The retired Supreme Court Judge Prof. George Kanyeihamba has asked the Constitutional court to drop his petition challenging President Yoweri Museveni and the National Resistance Movement-NRM’s move to scrap bail for capital offenders.
Kanyeihamba sued President Museveni, Attorney General and the NRM party saying they wanted to change the law so everybody is ‘guilty until you prove that you are innocent’ yet the law saying everyone is presumed innocent until proven guilty.
During the pre-hearing of the case on Monday, Justice Kanyeihamba told court that he intends to ask for an adjournment when it comes up for full hearing before the panel of five justices until when the government brings back the threats to scrap off bail.
“When we come back for the hearing, we shall ask the court to drop the petition and adjourn its hearing indefinitely because there is nothing to arbitrate on since we have learnt that the respondents have withdrawn their threats,” Justice Kanyeihamba told court.
Kanyeihamba said if the President wants to remove the right to bail, he should first withdraw Uganda from all international treaties that guarantee bail globally,” he said adding “that the removal of bail is a violation of human rights of capital offenders.”

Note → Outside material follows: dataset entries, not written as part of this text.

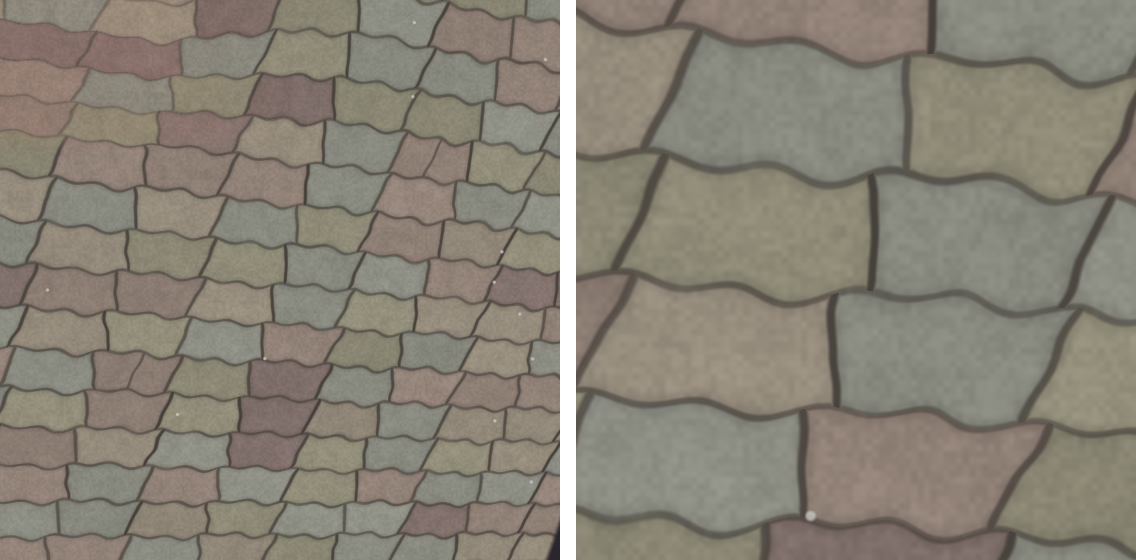
Left: the whole. Right: its middle third, enlarged.
A WebGL 2 fragment shader for this texture:

```glsl
#version 300 es
precision highp float;

uniform vec2 u_resolution;
out vec4 outColor;

// Perspective from tile units (column, row) to the canvas, y pointing down
const mat3 TILE_TO_CANVAS = mat3(
    0.1607, 0.0267, 0.0288,
   -0.0163, 0.0822, 0.0131,
    0.2604, 0.2969, 1.0);
const vec2 TILE_SIZE = vec2(0.148, 0.077);
const float HEM_Y = 0.267;            // rows above this are squeezed on the left
const float HEM_SQUEEZE = 0.37;

const float UPRIGHT_LEAN = 0.14;      // lean of even joints across one row
const float SLANTED_LEAN = -0.10;     // lean of odd joints
const float WAVE = 0.055;             // scalloped lower edge of a tile
const float WAVE_SKEW = 0.035;
const float COURSE_STEP = 0.035;
const float JOINT_WIDTH = 0.0036;
const float EDGE_WIDTH = 0.0033;
const float HALO_WIDTH = 0.011;
const float GRAIN = 0.045;
const float MOTTLE = 0.045;
const float CRACK_CHANCE = 0.015;
const float SPECK_CHANCE = 0.0012;

const vec3 GREY = vec3(0.545, 0.548, 0.508);
const vec3 BEIGE = vec3(0.575, 0.540, 0.480);
const vec3 ROSE = vec3(0.565, 0.505, 0.465);
const vec3 OLIVE = vec3(0.555, 0.540, 0.463);
const vec3 DARK_ROSE = vec3(0.510, 0.445, 0.425);
const vec3 GAP = vec3(0.275, 0.250, 0.230);
const vec3 SPECK = vec3(0.78, 0.78, 0.75);
const vec3 CORNER = vec3(0.16, 0.15, 0.18);

float hash(vec2 p) {
    vec3 q = fract(p.xyx * vec3(0.1031, 0.1030, 0.0973));
    q += dot(q, q.yzx + 33.33);
    return fract((q.x + q.y) * q.z);
}

float noise(vec2 p) {
    vec2 i = floor(p), f = fract(p);
    f = f * f * (3.0 - 2.0 * f);
    return mix(mix(hash(i), hash(i + vec2(1, 0)), f.x),
               mix(hash(i + vec2(0, 1)), hash(i + vec2(1, 1)), f.x), f.y);
}

// Soft line of a given half width around distance zero
float line(float d, float halfWidth) {
    return 1.0 - smoothstep(0.25 * halfWidth, halfWidth + 0.5 / u_resolution.y, abs(d));
}

// How far the row edge hangs down at a column position
float edgeDrop(float u) {
    const float PI = 3.14159;
    return -WAVE * cos(4.0 * PI * u) - WAVE_SKEW * sin(2.0 * PI * u)
           - COURSE_STEP * sin(PI * u);
}

vec3 tileColor(vec2 id) {
    float pick = hash(id + 71.0);
    vec3 c = pick < 0.30 ? GREY : pick < 0.50 ? BEIGE : pick < 0.73 ? ROSE
           : pick < 0.91 ? OLIVE : DARK_ROSE;
    return c * (0.96 + 0.08 * hash(id + 137.0));
}

void main() {
    vec2 p = gl_FragCoord.xy / u_resolution;
    p.y = 1.0 - p.y;

    // Squeezed, faded area at the upper left
    float left = 1.0 - smoothstep(0.25, 0.60, p.x);
    float faded = left * (1.0 - smoothstep(HEM_Y - 0.03, HEM_Y + 0.01, p.y));
    vec2 bent = p;
    bent.y -= max(HEM_Y - p.y, 0.0) * HEM_SQUEEZE * left;

    // Tile coordinates
    vec3 q = inverse(TILE_TO_CANVAS) * vec3(bent, 1.0);
    vec2 uv = q.xy / q.z;
    vec2 size = TILE_SIZE * q.z;
    uv += 0.05 * (vec2(noise(uv * 3.0 + 40.0), noise(uv * 3.0 + 90.0)) - 0.5);
    float v = uv.y + 0.5 - edgeDrop(uv.x);
    float row = floor(v), down = v - row;

    // Nearest side joint, alternately upright and slanted
    float joint = floor(uv.x + 0.5);
    float odd = mod(joint, 2.0);
    float lean = mix(UPRIGHT_LEAN, SLANTED_LEAN, odd);
    float jitter = 0.05 * (hash(vec2(joint, row) + 211.0) - 0.5);
    float side = uv.x - joint - lean * (down - 0.5) - jitter;
    vec2 id = vec2(joint - (side < 0.0 ? 1.0 : 0.0), row);
    float sideDist = abs(side) * size.x;
    float edgeDist = min(down, 1.0 - down) * size.y;

    // Tile surface
    vec3 color = tileColor(id);
    float mottle = noise(p * 45.0) * 0.6 + noise(p * 110.0) * 0.4;
    float grain = noise(p * 260.0 + 17.0);
    color *= 1.0 + MOTTLE * (mottle - 0.5) * 2.0 + GRAIN * (grain - 0.5) * 2.0;
    color += faded * vec3(0.010, -0.015, -0.020);

    // Worn joints with a soft shadow around them
    float wear = 0.65 + 0.35 * noise(p * 30.0 + 60.0);
    float depth = 0.65 + 0.35 * hash(vec2(joint, row) + 301.0);
    float sideLine = line(sideDist, JOINT_WIDTH * (1.0 + 0.2 * odd)) * depth;
    float edgeLine = line(edgeDist, EDGE_WIDTH) * 0.68 * wear;
    float crack = line((uv.x - id.x - 0.5 + 0.08 * (down - 0.5)) * size.x, EDGE_WIDTH)
                * step(hash(id + 401.0), CRACK_CHANCE) * 0.6;
    float gap = max(max(sideLine, edgeLine), crack) * mix(1.0, 0.45, faded);
    float halo = 1.0 - smoothstep(0.0, HALO_WIDTH, min(sideDist, edgeDist));
    color *= 1.0 - 0.10 * halo * (1.0 - 0.5 * faded);
    color = mix(color, GAP, gap);

    // Rare pale specks
    vec2 cell = floor(p * 90.0);
    vec2 center = 0.3 + 0.4 * vec2(hash(cell + 7.0), hash(cell + 19.0));
    float speck = 1.0 - smoothstep(0.15, 0.38, length(fract(p * 90.0) - center));
    color = mix(color, SPECK, speck * step(hash(cell + 503.0), SPECK_CHANCE) * 0.8);

    // Dark lower right corner
    float corner = smoothstep(-0.006, 0.006, p.x - 1.0 + 0.35 * (p.y - 0.93));
    color = mix(color, CORNER, corner);

    outColor = vec4(color, 1.0);
}
```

The petition further stated that, although the Attorney General and the Government of Uganda have a right to limit fundamental rights and freedoms, it can only be done in line with Article 43 of the 1995 Constitution and International laws.
“Article 23 of the Constitution of Uganda guarantees and prescribes the Right of any person charged with a criminal offence to apply for bail, which the court can honor or deny,” reads in part the court document.
However the AG filed an affidavit of Ms Lucy Mbonye Nakyobe, the Head of Public Service and Secretary to Cabinet, who asked the court to dismiss the case against the sitting President since he is protected under the law.
She added that the petition is misconceived and it purports to challenge public statements of opinion and recommendations on proposed legislative reforms of the law governing bail, which have not been passed into law.
Court set June 16 for hearing of the case before a panel of five justices who include; Catherine Bamugemeire, Stephen Musota, Irene Mulyagonja, Muzamiru Kibeedi and Monica Mugenyi.